▽

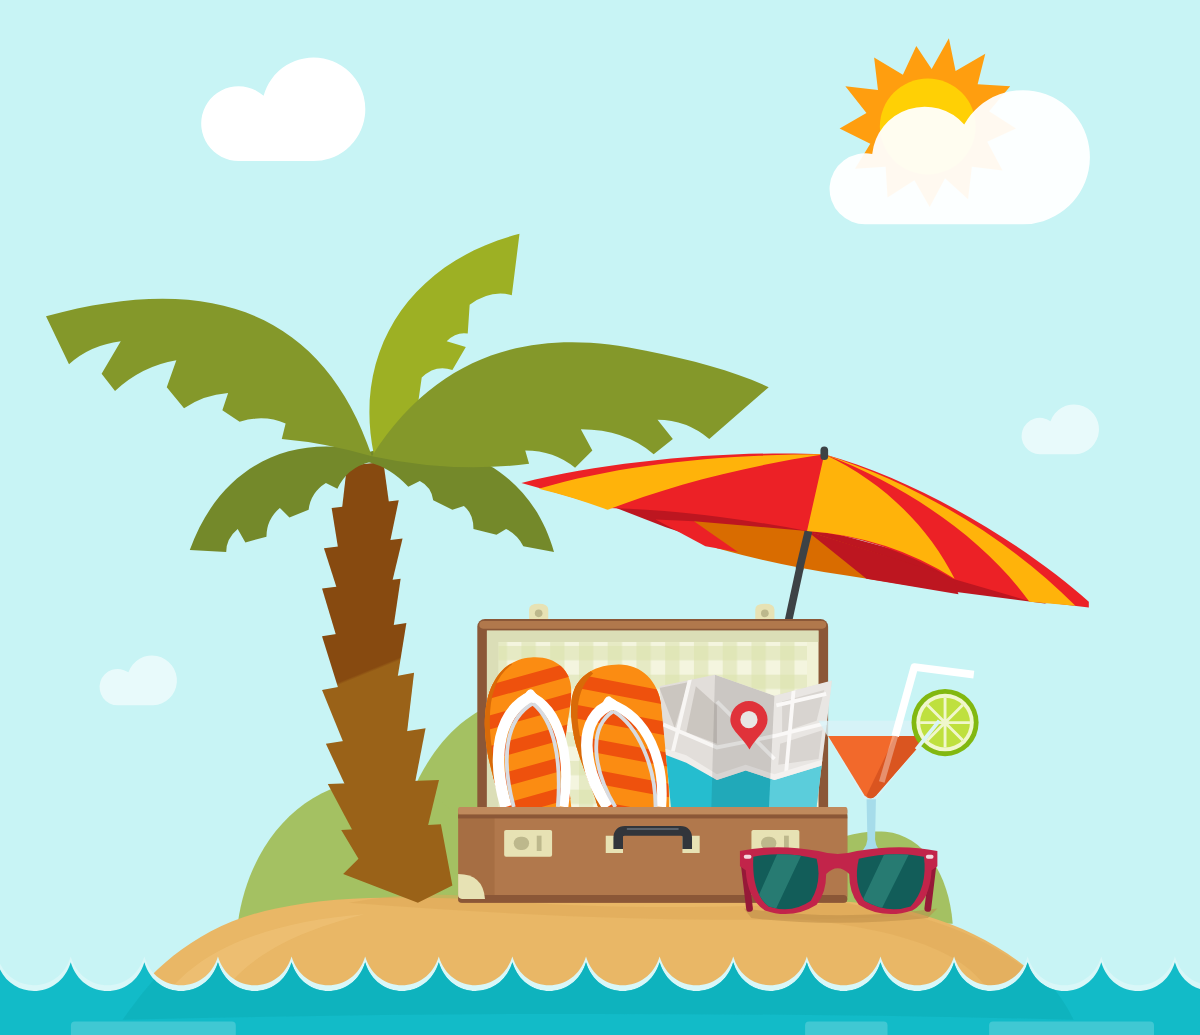
<!DOCTYPE html>
<html lang="en">
<head>
<meta charset="utf-8">
<title>Tropical island holiday</title>
<style>
:root{
  --sky:#c8f4f5; --cloud:#ffffff; --sun:#ffd005; --ray:#ff9e0f;
  --hill:#a4c162; --hill-dark:#99b657; --sand:#e9b766; --sand-dark:#dfaa58; --sand-light:#f0c47a;
  --sea:#12bbc8; --sea-dark:#0eb0bb; --sea-light:#40c8d3; --foam:#d9f7f8;
  --leaf:#84982a; --leaf-light:#9db024; --leaf-dark:#74892a;
  --bark:#874a10; --bark-light:#9a6218;
  --red:#ec2126; --red-dark:#bd1620; --yellow:#ffb30a; --orange-dark:#d96c00; --pole:#3d4245;
  --case:#b1784c; --case-side:#a66e43; --case-edge:#8b5737; --lining:#f1f2d6; --check:#dbe2ac; --metal:#e7e2b4; --metal-dark:#bdb88c; --ink:#31353b;
  --flop:#fb8c12; --flop-stripe:#ee510d; --flop-side:#d96a08;
  --paper:#e2deda; --paper-shade:#cbc7c2; --land:#bdb6af; --map-sea:#25bdcf; --map-sea-shade:#1da9bb; --pin:#e0323a;
  --drink:#f2692b; --drink-shade:#da5520; --glass:#a6dcea; --lime:#82b810; --lime-flesh:#bfe03e; --lime-pith:#f0f7cc;
  --frame:#c2244a; --frame-dark:#961938; --lens:#125d59; --lens-light:#277b72;
}
html,body{margin:0;padding:0;overflow:hidden;background:var(--sky)}
.island{display:block;width:1200px;height:1035px;background:var(--sky)}
.cloud{fill:var(--cloud)}
.faint{opacity:.58}
.leaf{fill:var(--leaf)} .leaf-light{fill:var(--leaf-light)} .leaf-dark{fill:var(--leaf-dark)}
.red{fill:var(--red)} .red-dark{fill:var(--red-dark)} .yellow{fill:var(--yellow)} .orange-dark{fill:var(--orange-dark)}
.strap{fill:none;stroke:#fff;stroke-linecap:butt}
.strap-shade{fill:none;stroke:#d8dbe0;stroke-width:2}
.stripe{fill:none;stroke:var(--flop-stripe);stroke-width:7}
.road{fill:none;stroke:#f8f6f4;stroke-width:2}
</style>
</head>
<body>
<svg class="island" viewBox="0 0 626 540" preserveAspectRatio="none" role="img" aria-label="Open suitcase with flip-flops and a map on a small island, with a palm tree, beach umbrella, cocktail and sunglasses">
  <defs>
    <path id="small-cloud" d="M9.500 26a9.500 9.500 0 1 1 5.500-17.200A13 13 0 1 1 28 26Z"/>
    <pattern id="plaid" width="15" height="15" x="257" y="337" patternUnits="userSpaceOnUse">
      <rect width="15" height="15" fill="#f4f5df"/>
      <rect width="7.500" height="15" fill="#dbe2ac" opacity=".55"/>
      <rect width="15" height="7.500" fill="#dbe2ac" opacity=".55"/>
    </pattern>
    <linearGradient id="bark" gradientUnits="userSpaceOnUse" x1="182" y1="318" x2="208" y2="382">
      <stop offset=".48" stop-color="#874a10"/><stop offset=".5" stop-color="#9a6218"/>
    </linearGradient>
    <path id="sole-left" d="M277 343C289 342 298 349 298 360C298 372 294 382 295 394L298 421H262C258 408 252 391 253 374C254 357 262 344 277 343Z"/>
    <path id="sole-right" d="M319 347C333 345 343 354 345 368C347 386 349 402 349 421H312C307 405 297 388 298 368C298 356 307 348 319 347Z"/>
    <clipPath id="clip-left"><use href="#sole-left"/></clipPath>
    <clipPath id="clip-right"><use href="#sole-right"/></clipPath>
    <path id="map-sheet" d="M344 358L373 352L404 363L434 355L426 421H350Z"/>
    <clipPath id="clip-map"><use href="#map-sheet"/></clipPath>
    <path id="lens-left" d="M393 447Q408 444 426 448Q429 460 423 470Q413 477 401 473Q392 466 393 447Z"/>
    <path id="lens-right" d="M448 448Q466 444 482 447Q484 463 475 473Q463 477 451 470Q445 461 448 448Z"/>
    <clipPath id="clip-lenses"><use href="#lens-left"/><use href="#lens-right"/></clipPath>
    <g id="latch">
      <rect width="25" height="14" rx="1" fill="#e7e2b4"/>
      <rect x="5" y="3.500" width="8" height="7" rx="3.500" fill="#bdb88c"/>
      <rect x="17" y="3" width="2.500" height="8" fill="#bdb88c"/>
    </g>
    <path id="waves" d="M-1.500 499c6 20 32.400 20 38.400 0c6 20 32.400 20 38.400 0c6 20 32.400 20 38.400 0c6 20 32.400 20 38.400 0c6 20 32.400 20 38.400 0c6 20 32.400 20 38.400 0c6 20 32.400 20 38.400 0c6 20 32.400 20 38.400 0c6 20 32.400 20 38.400 0c6 20 32.400 20 38.400 0c6 20 32.400 20 38.400 0c6 20 32.400 20 38.400 0c6 20 32.400 20 38.400 0c6 20 32.400 20 38.400 0c6 20 32.400 20 38.400 0c6 20 32.400 20 38.400 0c6 20 32.400 20 38.400 0V545H-1.500Z"/>
    <clipPath id="clip-sea"><use href="#waves" y="3"/></clipPath>
  </defs>

  <g id="sky">
    <path class="cloud" d="M124.500 84a19.500 19.500 0 1 1 13-34A27 27 0 1 1 162 84Z"/>
    <g id="sun">
      <path fill="var(--ray)" d="M495 20L498.500 37L514 28L510 44L527 45L516 58L530 67L515 74L523 89L507 87L505 104L493 93L485 108L477 94L463 103L462 87L446 88L454 75L438 67L452 59L441 45L458 47L456 30L471 39L478 24L486 36Z"/>
      <circle cx="484" cy="66" r="25" fill="var(--sun)"/>
    </g>
    <path class="cloud" opacity=".94" d="M452 117a18.500 18.500 0 1 1 3-36.600A27.500 27.500 0 0 1 503 65A35 35 0 1 1 532 117Z"/>
    <use href="#small-cloud" class="cloud faint" x="533" y="211"/>
    <use href="#small-cloud" class="cloud faint" x="52" y="342"/>
  </g>

  <g id="land">
    <path fill="var(--hill)" d="M203 480C202 424 226 376 262 366C340 350 400 395 420 480Z"/>
    <path fill="var(--hill)" d="M400 480C410 445 440 432 462 434C482 436 495 456 497 482Z"/>
    <path fill="var(--hill)" d="M124 482C130 438 160 407 197 407C234 409 258 440 262 482Z"/>
    <path fill="var(--sand)" d="M62 530C78 506 104 482 144 474C180 466 224 468 268 470H430C480 471 528 488 560 530Z"/>
    <path fill="var(--sand-light)" opacity=".55" d="M86 520C104 495 140 481 190 477C150 487 124 502 112 525Z"/>
    <path fill="var(--sand-dark)" opacity=".5" d="M430 471C482 473 528 492 556 525H520C510 500 480 484 400 478Z"/>
    <path fill="var(--sand-dark)" opacity=".55" d="M182 471Q225 463 262 470Q330 476 442 471L470 478Q350 484 182 471Z"/>
  </g>

  <g id="palm">
    <g fill="url(#bark)">
      <path d="M178 433L230 430L236 462L218 471L179 456L187 448Z"/>
      <path d="M171 409L229 407L222 436L188 441Z"/>
      <path d="M170 388L222 380L216 411L183 416Z"/>
      <path d="M168 360L216 351L212 385L181 392Z"/>
      <path d="M168 332L212 325L207 356L178 364Z"/>
      <path d="M168 307L209 302L205 329L177 337Z"/>
      <path d="M169 286L210 281L204 306L177 311Z"/>
      <path d="M173 265L208 261L203 285L177 290Z"/>
      <path d="M181 243L200 241L203 263L178 269Z"/>
    </g>
    <path class="leaf-dark" d="M193 236C155 226 116 240 99 287L118 288Q118 281 124 276L128 283L139 280Q139 271 146 265L151 270L161 266Q162 257 170 252L176 255Q181 244 193 241Z"/>
    <path class="leaf-dark" d="M192 236C230 224 276 241 289 288L273 285Q270 279 264 276L259 279L247 276Q247 268 242 264L236 266L226 261Q225 254 219 251L213 254Q204 244 192 241Z"/>
    <path class="leaf-light" d="M195 237C184 184 213 137 271 122L267 154Q256 151 245 159L244 174Q238 173 233 178L243 181L236 193Q227 190 220 197L218 211Q207 219 198 237Z"/>
    <path class="leaf" d="M194 238C169 164 112 141 24 165L36 190Q47 180 63 178L53 195L60 204Q74 191 92 188L87 202L96 213Q106 206 119 205L116 214L125 220Q138 216 149 221L147 229Q170 231 194 238Z"/>
    <path class="leaf" d="M194 238C232 178 287 172 337 183C362 188 384 194 401 202L370 229Q358 219 343 219L351 229L341 237Q326 224 303 224L309 235L300 244Q289 235 274 235L276 242Q236 247 194 238Z"/>
  </g>

  <g id="umbrella">
    <path fill="none" stroke="var(--pole)" stroke-width="4" d="M423 270L410 330"/>
    <path class="red-dark" d="M306 259L347 275L380 286L440 299L500 309L546 315L497 295L420 274Z"/>
    <path class="orange-dark" d="M362 272L374 286Q406 295 440 300L497 309L492 300L421 277Z"/>
    <path class="red" d="M342 271L368 285L385 288L362 272Z"/>
    <path class="red-dark" d="M421 277L452 302L500 310L497 301Z"/>
    <path fill="none" stroke="var(--pole)" stroke-width="4" d="M422 276L417 297"/>
    <path class="red" d="M272 252C320 240 382 235 430 237C481 251 537 286 568 314V317L535 313L497 302Q460 280 421 277Q362 266 317 265Q294 258 272 252Z"/>
    <path class="yellow" d="M281 255C325 242 378 237 430 237C390 243 350 253 317 266Q298 259 281 255Z"/>
    <path class="yellow" d="M430 237L421 277Q464 280 498 302C485 276 462 252 430 237Z"/>
    <path class="yellow" d="M430 237C475 254 515 283 537 314L561 316C526 281 480 253 430 237Z"/>
    <path fill="none" stroke="var(--pole)" stroke-width="4" stroke-linecap="round" d="M430 235V238"/>
  </g>

  <g id="suitcase-lid">
    <g fill="var(--metal)">
      <path d="M276 324V318Q276 315 281 315Q286 315 286 318V324Z"/>
      <path d="M394 324V318Q394 315 399 315Q404 315 404 318V324Z"/>
    </g>
    <g fill="var(--metal-dark)"><circle cx="281" cy="320" r="2"/><circle cx="399" cy="320" r="2"/></g>
    <rect x="249" y="323" width="183" height="105" rx="4" fill="var(--case-edge)"/>
    <rect x="250" y="324" width="181" height="4" rx="2" fill="var(--case)"/>
    <rect x="254" y="329" width="173" height="95" fill="var(--lining)"/>
    <rect x="260" y="335" width="161" height="88" fill="url(#plaid)"/>
    <path fill="#c9cd9e" opacity=".55" d="M254 329H427V335H260V423H254Z"/>
  </g>

  <g id="flip-flops">
    <use href="#sole-left" fill="var(--flop)"/>
    <g clip-path="url(#clip-left)">
      <path class="stripe" d="M248 363L302 348M248 379L302 364M248 395L302 380M248 411L302 396M248 427L302 412"/>
      <path fill="none" stroke="var(--flop-side)" stroke-width="4" d="M266 345C248 357 252 390 262 423"/>
    </g>
    <path class="strap" stroke-width="6" d="M278 363C260 371 256 394 264 421"/>
    <path class="strap" stroke-width="5" d="M276 363C292 370 298 394 294 421"/>
    <path class="strap-shade" d="M278 367C264 375 261 395 268 421M278 367C289 376 293 396 291 421"/>
    <path fill="#fff" d="M272 366Q275 358 278 360Q281 363 283 367Z"/>
    <use href="#sole-right" fill="var(--flop)"/>
    <g clip-path="url(#clip-right)">
      <path class="stripe" d="M294 354L352 365M294 370L352 381M294 386L352 397M294 402L352 413M294 418L352 429"/>
      <path fill="none" stroke="var(--flop-side)" stroke-width="4" d="M308 350C290 367 304 398 313 423"/>
    </g>
    <path class="strap" stroke-width="6" d="M320 367C300 374 304 401 317 421"/>
    <path class="strap" stroke-width="5" d="M318 367C338 374 347 397 345 421"/>
    <path class="strap-shade" d="M320 371C306 380 310 403 321 421M320 371C333 379 342 400 342 421"/>
    <path fill="#fff" d="M313 370Q316 361 319 364Q323 366 326 371Z"/>
  </g>

  <g id="map">
    <use href="#map-sheet" fill="var(--paper)"/>
    <g clip-path="url(#clip-map)">
      <path fill="var(--land)" opacity=".6" d="M344 359L359 356L352 380ZM363 358L374 368V388L358 382ZM408 366L430 360L426 376L408 382ZM407 388L429 381L427 396L406 399Z"/>
      <path class="road" d="M360 354L351 392M346 378L374 390L404 384L432 377M405 368L431 362M374 366L404 396M414 360L410 404"/>
      <path fill="var(--map-sea)" d="M345 392L358 397L374 407L389 402L404 407L430 399L428 424H345Z"/>
      <path fill="#f0edea" d="M345 390L358 394L374 404L389 399L404 404L430 396V399L404 407L389 402L374 407L358 398L345 393Z"/>
      <path fill="#000" opacity=".1" d="M373 352L404 363L401 424H371Z"/>
      <path fill="#fff" opacity=".25" d="M404 363L434 355L428 424H401Z"/>
    </g>
    <path fill="var(--pin)" d="M391 391C387 384 381 381 381 375.500A9.700 9.700 0 0 1 400.400 375.500C400.400 381 395 384 391 391Z"/>
    <circle cx="390.700" cy="375.500" r="4.500" fill="#e8e6e4"/>
  </g>

  <g id="suitcase-base">
    <rect x="239" y="421" width="203" height="50" rx="2" fill="var(--case-side)"/>
    <path fill="var(--case)" d="M258 426H442V468H258Z"/>
    <rect x="239" y="421" width="203" height="4" rx="1" fill="#c08a5d"/>
    <rect x="239" y="425" width="203" height="2" fill="var(--case-edge)"/>
    <rect x="239" y="467" width="203" height="4" rx="2" fill="var(--case-edge)"/>
    <path fill="var(--metal)" d="M239 456Q252 456 253 469H241Q239 469 239 467Z"/>
    <use href="#latch" x="263" y="433"/>
    <use href="#latch" x="392" y="433"/>
    <path fill="var(--metal)" d="M316 436H325V445H316ZM356 436H365V445H356Z"/>
    <path fill="none" stroke="var(--ink)" stroke-width="5" stroke-linejoin="round" d="M322.500 443V437Q322.500 433.500 326 433.500H355Q358.500 433.500 358.500 437V443"/>
    <path fill="none" stroke="#5a616a" stroke-width="1" d="M327 432.500H354"/>
  </g>

  <g id="cocktail">
    <path fill="var(--glass)" d="M452 414H457L456.500 438Q457 444 463 447H445Q452 444 452.500 438Z"/>
    <path fill="#d9f3f7" opacity=".8" d="M427 376H490L457 417H451Z"/>
    <path fill="var(--drink)" d="M432 384H484L457 415Q454 418 451 415Z"/>
    <path fill="var(--drink-shade)" d="M467 384H484L457 415Q454 418 452 415Z"/>
    <path fill="none" stroke="#fff" stroke-width="4" stroke-linejoin="round" d="M508 352L477 348L467 384"/>
    <path fill="none" stroke="#fff" opacity=".35" stroke-width="3" d="M467 384L460 408"/>
    <g id="lime">
      <circle cx="493" cy="377" r="17.500" fill="var(--lime)"/>
      <circle cx="493" cy="377" r="15" fill="var(--lime-pith)"/>
      <circle cx="493" cy="377" r="13" fill="var(--lime-flesh)"/>
      <path stroke="var(--lime-pith)" stroke-width="1.500" d="M493 364V390M480 377H506M483.800 367.800L502.200 386.200M502.200 367.800L483.800 386.200"/>
      <path fill="none" stroke="#d9f3f7" stroke-width="2" d="M490 376L478 391"/>
    </g>
  </g>

  <g id="sunglasses">
    <path fill="#b98a45" opacity=".5" d="M388 474Q438 481 489 474L484 479Q437 484 392 479Z"/>
    <path fill="none" stroke="var(--frame-dark)" stroke-width="3.500" stroke-linecap="round" d="M388 449L391 474M487 449L484 474"/>
    <path fill="var(--frame)" fill-rule="evenodd" d="M386 444Q405 440 427 444Q437 447 447 444Q470 440 489 444V452L486 454Q485 470 476 475Q461 480 448 472Q443 466 443 456Q437 450 431 456Q431 466 426 472Q413 480 399 475Q390 469 389 454L386 452Z"/>
    <g fill="var(--lens)"><use href="#lens-left"/><use href="#lens-right"/></g>
    <g clip-path="url(#clip-lenses)" fill="var(--lens-light)">
      <path d="M407 442H420L403 478H391ZM463 442H476L458 478H446Z"/>
    </g>
    <g fill="#f3d9df"><rect x="388" y="446" width="4" height="2" rx="1"/><rect x="483" y="446" width="4" height="2" rx="1"/></g>
  </g>

  <g id="sea">
    <use href="#waves" fill="var(--foam)"/>
    <use href="#waves" y="3" fill="var(--sea)"/>
    <g clip-path="url(#clip-sea)">
      <path fill="var(--sea-dark)" d="M64 532C74 518 82 508 92 500H534Q552 515 560 532Q310 526 64 532Z" opacity=".75"/>
    </g>
    <g fill="var(--sea-light)">
      <rect x="37" y="533" width="86" height="10" rx="2"/>
      <rect x="420" y="533" width="43" height="10" rx="2"/>
      <rect x="516" y="533" width="86" height="10" rx="2"/>
    </g>
  </g>
</svg>
</body>
</html>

△

▸ WORK TO COMPLETE
From the records above, give again exactly the lines running from the line with "272L374 286Q406 295" to the line with "363C260 371 256", inclusive.

▸ RESULT OF THIS TASK
    <path class="orange-dark" d="M362 272L374 286Q406 295 440 300L497 309L492 300L421 277Z"/>
    <path class="red" d="M342 271L368 285L385 288L362 272Z"/>
    <path class="red-dark" d="M421 277L452 302L500 310L497 301Z"/>
    <path fill="none" stroke="var(--pole)" stroke-width="4" d="M422 276L417 297"/>
    <path class="red" d="M272 252C320 240 382 235 430 237C481 251 537 286 568 314V317L535 313L497 302Q460 280 421 277Q362 266 317 265Q294 258 272 252Z"/>
    <path class="yellow" d="M281 255C325 242 378 237 430 237C390 243 350 253 317 266Q298 259 281 255Z"/>
    <path class="yellow" d="M430 237L421 277Q464 280 498 302C485 276 462 252 430 237Z"/>
    <path class="yellow" d="M430 237C475 254 515 283 537 314L561 316C526 281 480 253 430 237Z"/>
    <path fill="none" stroke="var(--pole)" stroke-width="4" stroke-linecap="round" d="M430 235V238"/>
  </g>

  <g id="suitcase-lid">
    <g fill="var(--metal)">
      <path d="M276 324V318Q276 315 281 315Q286 315 286 318V324Z"/>
      <path d="M394 324V318Q394 315 399 315Q404 315 404 318V324Z"/>
    </g>
    <g fill="var(--metal-dark)"><circle cx="281" cy="320" r="2"/><circle cx="399" cy="320" r="2"/></g>
    <rect x="249" y="323" width="183" height="105" rx="4" fill="var(--case-edge)"/>
    <rect x="250" y="324" width="181" height="4" rx="2" fill="var(--case)"/>
    <rect x="254" y="329" width="173" height="95" fill="var(--lining)"/>
    <rect x="260" y="335" width="161" height="88" fill="url(#plaid)"/>
    <path fill="#c9cd9e" opacity=".55" d="M254 329H427V335H260V423H254Z"/>
  </g>

  <g id="flip-flops">
    <use href="#sole-left" fill="var(--flop)"/>
    <g clip-path="url(#clip-left)">
      <path class="stripe" d="M248 363L302 348M248 379L302 364M248 395L302 380M248 411L302 396M248 427L302 412"/>
      <path fill="none" stroke="var(--flop-side)" stroke-width="4" d="M266 345C248 357 252 390 262 423"/>
    </g>
    <path class="strap" stroke-width="6" d="M278 363C260 371 256 394 264 421"/>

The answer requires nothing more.